§ What is expected
Only one stretch of the records below is wanted: the lines from the one holding "265L702 262L703 282L664" through the one holding "377L170 439M178 376L186". Return it exactly, both ends included.

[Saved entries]
────

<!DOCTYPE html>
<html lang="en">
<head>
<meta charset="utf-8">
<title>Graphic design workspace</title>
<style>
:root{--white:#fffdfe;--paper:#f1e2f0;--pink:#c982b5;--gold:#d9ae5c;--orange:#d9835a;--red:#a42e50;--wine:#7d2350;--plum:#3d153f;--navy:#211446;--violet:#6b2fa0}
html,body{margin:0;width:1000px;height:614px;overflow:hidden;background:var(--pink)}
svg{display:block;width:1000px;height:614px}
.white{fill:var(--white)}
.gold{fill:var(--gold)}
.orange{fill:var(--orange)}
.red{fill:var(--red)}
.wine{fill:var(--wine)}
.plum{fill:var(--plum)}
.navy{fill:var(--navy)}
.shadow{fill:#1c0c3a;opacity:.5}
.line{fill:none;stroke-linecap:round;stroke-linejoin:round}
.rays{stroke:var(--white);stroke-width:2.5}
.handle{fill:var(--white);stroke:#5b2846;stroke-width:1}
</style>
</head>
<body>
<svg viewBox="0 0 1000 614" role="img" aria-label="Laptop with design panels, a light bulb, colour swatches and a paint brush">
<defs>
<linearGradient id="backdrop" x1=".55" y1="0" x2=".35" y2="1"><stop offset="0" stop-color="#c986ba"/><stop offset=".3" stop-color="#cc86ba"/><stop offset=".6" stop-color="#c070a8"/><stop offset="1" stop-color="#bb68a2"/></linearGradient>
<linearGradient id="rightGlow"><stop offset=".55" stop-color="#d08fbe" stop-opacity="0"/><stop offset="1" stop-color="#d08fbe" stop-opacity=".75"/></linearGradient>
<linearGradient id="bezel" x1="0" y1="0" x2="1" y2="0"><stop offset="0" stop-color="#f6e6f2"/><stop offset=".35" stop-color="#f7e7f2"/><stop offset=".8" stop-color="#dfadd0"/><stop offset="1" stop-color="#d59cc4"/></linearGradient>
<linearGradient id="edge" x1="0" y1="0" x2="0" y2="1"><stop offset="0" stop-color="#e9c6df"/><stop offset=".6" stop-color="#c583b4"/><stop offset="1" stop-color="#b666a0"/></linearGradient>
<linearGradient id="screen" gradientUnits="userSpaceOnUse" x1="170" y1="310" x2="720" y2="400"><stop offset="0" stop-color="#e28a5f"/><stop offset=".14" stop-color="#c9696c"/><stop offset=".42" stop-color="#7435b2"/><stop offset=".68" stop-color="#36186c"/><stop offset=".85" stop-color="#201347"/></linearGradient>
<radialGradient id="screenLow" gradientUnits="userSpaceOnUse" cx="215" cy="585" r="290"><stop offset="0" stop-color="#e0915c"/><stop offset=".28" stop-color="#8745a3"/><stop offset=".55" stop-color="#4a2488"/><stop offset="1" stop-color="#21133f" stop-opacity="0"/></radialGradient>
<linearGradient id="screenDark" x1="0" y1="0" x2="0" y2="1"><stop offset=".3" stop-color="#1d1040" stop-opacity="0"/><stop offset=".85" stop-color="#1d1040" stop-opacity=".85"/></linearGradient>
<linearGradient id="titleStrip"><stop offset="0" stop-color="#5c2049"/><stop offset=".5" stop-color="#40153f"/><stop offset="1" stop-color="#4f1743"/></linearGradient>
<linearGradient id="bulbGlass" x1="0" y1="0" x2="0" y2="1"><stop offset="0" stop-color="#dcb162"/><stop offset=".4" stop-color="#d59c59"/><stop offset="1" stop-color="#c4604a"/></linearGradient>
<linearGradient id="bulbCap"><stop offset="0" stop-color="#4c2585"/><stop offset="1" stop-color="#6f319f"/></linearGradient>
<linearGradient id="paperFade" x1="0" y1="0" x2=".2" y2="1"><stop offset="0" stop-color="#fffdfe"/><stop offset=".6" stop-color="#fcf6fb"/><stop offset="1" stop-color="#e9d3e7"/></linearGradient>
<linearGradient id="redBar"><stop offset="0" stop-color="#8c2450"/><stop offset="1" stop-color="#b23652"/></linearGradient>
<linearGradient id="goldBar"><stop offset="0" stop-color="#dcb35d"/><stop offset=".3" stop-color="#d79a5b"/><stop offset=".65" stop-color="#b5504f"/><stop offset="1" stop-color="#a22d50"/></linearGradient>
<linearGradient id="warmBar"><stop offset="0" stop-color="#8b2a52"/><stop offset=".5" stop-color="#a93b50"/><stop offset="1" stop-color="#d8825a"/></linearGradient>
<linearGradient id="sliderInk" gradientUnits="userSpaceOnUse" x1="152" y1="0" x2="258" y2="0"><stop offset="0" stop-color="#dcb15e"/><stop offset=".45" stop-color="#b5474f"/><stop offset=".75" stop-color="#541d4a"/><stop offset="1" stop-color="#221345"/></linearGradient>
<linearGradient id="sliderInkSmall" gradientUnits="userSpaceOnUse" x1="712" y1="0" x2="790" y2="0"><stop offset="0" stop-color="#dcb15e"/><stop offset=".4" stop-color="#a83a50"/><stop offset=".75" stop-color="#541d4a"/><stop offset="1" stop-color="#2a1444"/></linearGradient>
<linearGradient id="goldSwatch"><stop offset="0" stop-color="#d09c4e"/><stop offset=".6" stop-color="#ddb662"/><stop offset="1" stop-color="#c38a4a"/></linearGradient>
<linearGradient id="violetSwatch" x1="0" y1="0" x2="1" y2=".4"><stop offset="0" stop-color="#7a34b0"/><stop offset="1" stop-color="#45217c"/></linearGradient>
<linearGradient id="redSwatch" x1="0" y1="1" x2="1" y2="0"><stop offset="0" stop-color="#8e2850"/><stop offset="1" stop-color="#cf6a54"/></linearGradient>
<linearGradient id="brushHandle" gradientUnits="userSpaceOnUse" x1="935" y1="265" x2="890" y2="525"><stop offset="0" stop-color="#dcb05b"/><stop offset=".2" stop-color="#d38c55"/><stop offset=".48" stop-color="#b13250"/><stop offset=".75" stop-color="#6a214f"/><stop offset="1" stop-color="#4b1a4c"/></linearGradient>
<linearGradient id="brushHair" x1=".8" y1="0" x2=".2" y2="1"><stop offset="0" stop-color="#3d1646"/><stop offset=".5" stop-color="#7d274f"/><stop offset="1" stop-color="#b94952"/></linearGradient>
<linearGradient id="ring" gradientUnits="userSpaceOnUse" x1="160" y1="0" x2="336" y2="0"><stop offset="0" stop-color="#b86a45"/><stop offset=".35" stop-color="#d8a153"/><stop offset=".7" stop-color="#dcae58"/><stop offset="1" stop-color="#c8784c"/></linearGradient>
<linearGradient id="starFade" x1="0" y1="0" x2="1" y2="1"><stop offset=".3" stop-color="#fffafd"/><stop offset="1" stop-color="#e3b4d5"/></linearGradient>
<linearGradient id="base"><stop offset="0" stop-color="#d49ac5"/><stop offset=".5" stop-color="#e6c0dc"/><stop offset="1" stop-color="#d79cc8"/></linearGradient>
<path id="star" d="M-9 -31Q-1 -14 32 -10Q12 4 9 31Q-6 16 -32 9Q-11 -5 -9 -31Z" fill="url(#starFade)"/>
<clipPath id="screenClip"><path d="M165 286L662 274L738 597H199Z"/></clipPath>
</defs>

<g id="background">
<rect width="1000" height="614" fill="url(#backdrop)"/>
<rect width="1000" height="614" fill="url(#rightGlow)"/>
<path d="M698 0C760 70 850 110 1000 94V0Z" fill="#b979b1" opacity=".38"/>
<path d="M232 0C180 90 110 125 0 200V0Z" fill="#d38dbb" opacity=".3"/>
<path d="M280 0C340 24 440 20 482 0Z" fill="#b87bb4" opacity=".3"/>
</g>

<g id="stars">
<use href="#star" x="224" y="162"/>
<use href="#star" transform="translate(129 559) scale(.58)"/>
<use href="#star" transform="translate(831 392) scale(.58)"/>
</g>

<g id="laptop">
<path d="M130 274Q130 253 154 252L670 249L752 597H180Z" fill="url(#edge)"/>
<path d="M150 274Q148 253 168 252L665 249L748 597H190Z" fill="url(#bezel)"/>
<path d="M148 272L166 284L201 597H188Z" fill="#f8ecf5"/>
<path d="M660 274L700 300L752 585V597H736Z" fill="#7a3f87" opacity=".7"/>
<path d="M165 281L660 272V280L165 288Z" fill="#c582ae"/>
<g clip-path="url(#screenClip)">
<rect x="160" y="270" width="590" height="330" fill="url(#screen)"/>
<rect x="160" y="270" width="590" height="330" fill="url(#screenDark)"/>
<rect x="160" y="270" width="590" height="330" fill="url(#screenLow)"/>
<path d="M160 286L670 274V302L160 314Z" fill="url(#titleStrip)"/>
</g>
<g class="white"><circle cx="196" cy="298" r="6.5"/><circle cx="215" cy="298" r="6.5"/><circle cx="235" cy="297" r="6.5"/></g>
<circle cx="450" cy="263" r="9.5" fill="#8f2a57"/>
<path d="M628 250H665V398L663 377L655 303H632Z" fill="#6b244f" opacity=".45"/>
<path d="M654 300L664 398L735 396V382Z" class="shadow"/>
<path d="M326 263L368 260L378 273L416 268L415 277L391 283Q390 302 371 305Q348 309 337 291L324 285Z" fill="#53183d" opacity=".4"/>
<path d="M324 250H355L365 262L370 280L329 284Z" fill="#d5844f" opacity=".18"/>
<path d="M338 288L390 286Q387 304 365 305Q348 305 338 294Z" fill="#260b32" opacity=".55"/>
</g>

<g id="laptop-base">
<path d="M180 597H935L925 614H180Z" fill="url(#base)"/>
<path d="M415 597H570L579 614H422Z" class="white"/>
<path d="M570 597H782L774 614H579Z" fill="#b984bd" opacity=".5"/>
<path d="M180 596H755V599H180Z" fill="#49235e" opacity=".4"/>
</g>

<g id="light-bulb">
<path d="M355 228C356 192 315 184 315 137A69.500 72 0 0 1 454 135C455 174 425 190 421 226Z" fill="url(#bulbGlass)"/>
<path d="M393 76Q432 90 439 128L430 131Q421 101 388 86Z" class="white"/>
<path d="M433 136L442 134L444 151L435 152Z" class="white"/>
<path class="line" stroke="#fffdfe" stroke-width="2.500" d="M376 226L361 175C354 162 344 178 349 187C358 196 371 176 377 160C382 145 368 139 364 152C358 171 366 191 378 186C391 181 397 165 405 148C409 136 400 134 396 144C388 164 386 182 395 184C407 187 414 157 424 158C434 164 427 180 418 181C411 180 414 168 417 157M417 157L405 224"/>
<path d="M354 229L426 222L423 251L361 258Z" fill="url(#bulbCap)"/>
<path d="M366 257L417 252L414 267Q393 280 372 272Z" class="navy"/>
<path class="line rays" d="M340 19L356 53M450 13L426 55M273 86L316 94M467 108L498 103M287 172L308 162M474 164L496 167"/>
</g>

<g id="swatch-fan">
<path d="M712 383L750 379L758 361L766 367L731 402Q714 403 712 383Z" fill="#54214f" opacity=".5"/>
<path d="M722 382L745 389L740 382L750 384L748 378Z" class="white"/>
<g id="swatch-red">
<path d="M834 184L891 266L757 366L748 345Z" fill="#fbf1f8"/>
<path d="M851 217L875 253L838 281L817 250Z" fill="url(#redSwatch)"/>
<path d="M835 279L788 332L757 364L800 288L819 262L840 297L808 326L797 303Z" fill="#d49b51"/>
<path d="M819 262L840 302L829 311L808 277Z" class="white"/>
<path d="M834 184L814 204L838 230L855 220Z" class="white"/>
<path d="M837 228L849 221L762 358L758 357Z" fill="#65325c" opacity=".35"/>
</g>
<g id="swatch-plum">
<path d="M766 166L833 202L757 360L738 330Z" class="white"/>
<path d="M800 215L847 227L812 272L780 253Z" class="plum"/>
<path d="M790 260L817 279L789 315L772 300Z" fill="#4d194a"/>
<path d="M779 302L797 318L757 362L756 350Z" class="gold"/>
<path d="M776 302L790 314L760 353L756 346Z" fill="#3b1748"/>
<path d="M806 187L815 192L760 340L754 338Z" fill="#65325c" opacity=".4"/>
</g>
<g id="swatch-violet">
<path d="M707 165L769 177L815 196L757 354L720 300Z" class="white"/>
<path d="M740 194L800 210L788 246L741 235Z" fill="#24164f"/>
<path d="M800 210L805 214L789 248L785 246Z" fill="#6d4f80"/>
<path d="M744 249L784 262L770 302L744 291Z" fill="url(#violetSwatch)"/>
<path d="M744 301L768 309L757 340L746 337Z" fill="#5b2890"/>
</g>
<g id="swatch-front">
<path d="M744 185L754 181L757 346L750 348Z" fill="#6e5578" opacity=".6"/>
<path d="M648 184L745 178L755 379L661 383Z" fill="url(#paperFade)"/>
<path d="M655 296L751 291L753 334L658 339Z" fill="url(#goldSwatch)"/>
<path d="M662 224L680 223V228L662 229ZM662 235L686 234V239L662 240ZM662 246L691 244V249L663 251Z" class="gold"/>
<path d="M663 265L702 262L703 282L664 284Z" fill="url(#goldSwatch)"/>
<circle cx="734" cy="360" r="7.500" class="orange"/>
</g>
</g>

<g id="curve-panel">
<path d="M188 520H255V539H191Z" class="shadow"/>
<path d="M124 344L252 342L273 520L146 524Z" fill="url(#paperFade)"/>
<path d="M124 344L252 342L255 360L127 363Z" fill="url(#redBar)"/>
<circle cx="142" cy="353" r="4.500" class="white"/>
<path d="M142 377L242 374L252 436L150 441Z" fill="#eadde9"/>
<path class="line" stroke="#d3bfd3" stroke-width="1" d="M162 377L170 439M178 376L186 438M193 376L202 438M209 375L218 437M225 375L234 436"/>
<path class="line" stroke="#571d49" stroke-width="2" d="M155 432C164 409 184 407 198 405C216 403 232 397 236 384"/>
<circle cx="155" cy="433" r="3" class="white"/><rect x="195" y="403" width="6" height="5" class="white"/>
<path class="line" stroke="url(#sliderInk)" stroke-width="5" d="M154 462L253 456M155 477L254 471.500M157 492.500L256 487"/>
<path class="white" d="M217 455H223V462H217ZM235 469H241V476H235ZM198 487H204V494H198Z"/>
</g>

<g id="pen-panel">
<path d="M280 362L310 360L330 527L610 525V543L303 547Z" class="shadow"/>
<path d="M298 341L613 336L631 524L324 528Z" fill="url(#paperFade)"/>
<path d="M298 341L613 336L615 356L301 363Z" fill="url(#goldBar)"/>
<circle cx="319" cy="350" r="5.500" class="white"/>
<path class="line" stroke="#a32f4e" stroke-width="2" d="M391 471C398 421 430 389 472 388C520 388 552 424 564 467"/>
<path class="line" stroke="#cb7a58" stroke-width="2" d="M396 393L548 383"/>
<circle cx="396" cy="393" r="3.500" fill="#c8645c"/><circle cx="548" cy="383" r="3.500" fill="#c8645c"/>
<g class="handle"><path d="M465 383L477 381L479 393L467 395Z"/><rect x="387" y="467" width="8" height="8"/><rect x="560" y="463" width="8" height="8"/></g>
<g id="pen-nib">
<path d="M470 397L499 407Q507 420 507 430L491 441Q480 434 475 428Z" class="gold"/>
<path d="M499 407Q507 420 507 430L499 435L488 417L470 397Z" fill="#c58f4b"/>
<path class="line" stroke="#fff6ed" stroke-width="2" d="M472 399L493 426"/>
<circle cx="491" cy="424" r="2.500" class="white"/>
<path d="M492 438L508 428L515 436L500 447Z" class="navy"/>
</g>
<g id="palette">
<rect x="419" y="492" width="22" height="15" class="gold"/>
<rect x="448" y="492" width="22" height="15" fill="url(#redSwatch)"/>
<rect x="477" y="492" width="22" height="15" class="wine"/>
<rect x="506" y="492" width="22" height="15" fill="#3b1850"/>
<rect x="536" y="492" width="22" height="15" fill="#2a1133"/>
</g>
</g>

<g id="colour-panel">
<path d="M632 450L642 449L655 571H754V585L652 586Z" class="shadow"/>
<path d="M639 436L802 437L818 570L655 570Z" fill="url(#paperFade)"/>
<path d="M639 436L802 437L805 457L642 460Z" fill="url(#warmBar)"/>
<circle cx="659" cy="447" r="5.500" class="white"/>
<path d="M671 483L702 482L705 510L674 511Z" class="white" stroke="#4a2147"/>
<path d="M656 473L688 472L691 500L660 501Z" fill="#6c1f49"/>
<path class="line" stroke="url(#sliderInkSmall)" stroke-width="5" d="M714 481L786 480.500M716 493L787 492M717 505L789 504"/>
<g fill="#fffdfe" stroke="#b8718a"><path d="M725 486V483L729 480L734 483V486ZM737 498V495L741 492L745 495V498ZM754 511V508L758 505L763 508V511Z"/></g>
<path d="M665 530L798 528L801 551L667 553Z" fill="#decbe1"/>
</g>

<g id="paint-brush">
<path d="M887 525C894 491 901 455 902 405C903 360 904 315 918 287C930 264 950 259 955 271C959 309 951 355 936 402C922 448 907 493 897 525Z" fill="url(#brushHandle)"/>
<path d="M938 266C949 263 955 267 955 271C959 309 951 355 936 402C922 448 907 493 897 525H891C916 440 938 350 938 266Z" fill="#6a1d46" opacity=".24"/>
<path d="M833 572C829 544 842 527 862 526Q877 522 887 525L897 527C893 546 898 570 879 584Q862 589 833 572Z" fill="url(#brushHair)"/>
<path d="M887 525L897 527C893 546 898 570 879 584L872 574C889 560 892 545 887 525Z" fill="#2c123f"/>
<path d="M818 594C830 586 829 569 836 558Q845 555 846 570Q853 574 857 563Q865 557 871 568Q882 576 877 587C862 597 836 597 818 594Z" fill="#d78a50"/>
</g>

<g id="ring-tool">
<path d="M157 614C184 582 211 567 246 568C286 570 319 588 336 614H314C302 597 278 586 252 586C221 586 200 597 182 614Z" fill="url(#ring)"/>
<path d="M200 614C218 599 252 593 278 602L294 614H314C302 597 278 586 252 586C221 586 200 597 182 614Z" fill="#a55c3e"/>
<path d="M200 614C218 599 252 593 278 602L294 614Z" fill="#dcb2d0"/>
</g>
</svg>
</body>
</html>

────

§ Answer for the task
<path d="M663 265L702 262L703 282L664 284Z" fill="url(#goldSwatch)"/>
<circle cx="734" cy="360" r="7.500" class="orange"/>
</g>
</g>

<g id="curve-panel">
<path d="M188 520H255V539H191Z" class="shadow"/>
<path d="M124 344L252 342L273 520L146 524Z" fill="url(#paperFade)"/>
<path d="M124 344L252 342L255 360L127 363Z" fill="url(#redBar)"/>
<circle cx="142" cy="353" r="4.500" class="white"/>
<path d="M142 377L242 374L252 436L150 441Z" fill="#eadde9"/>
<path class="line" stroke="#d3bfd3" stroke-width="1" d="M162 377L170 439M178 376L186 438M193 376L202 438M209 375L218 437M225 375L234 436"/>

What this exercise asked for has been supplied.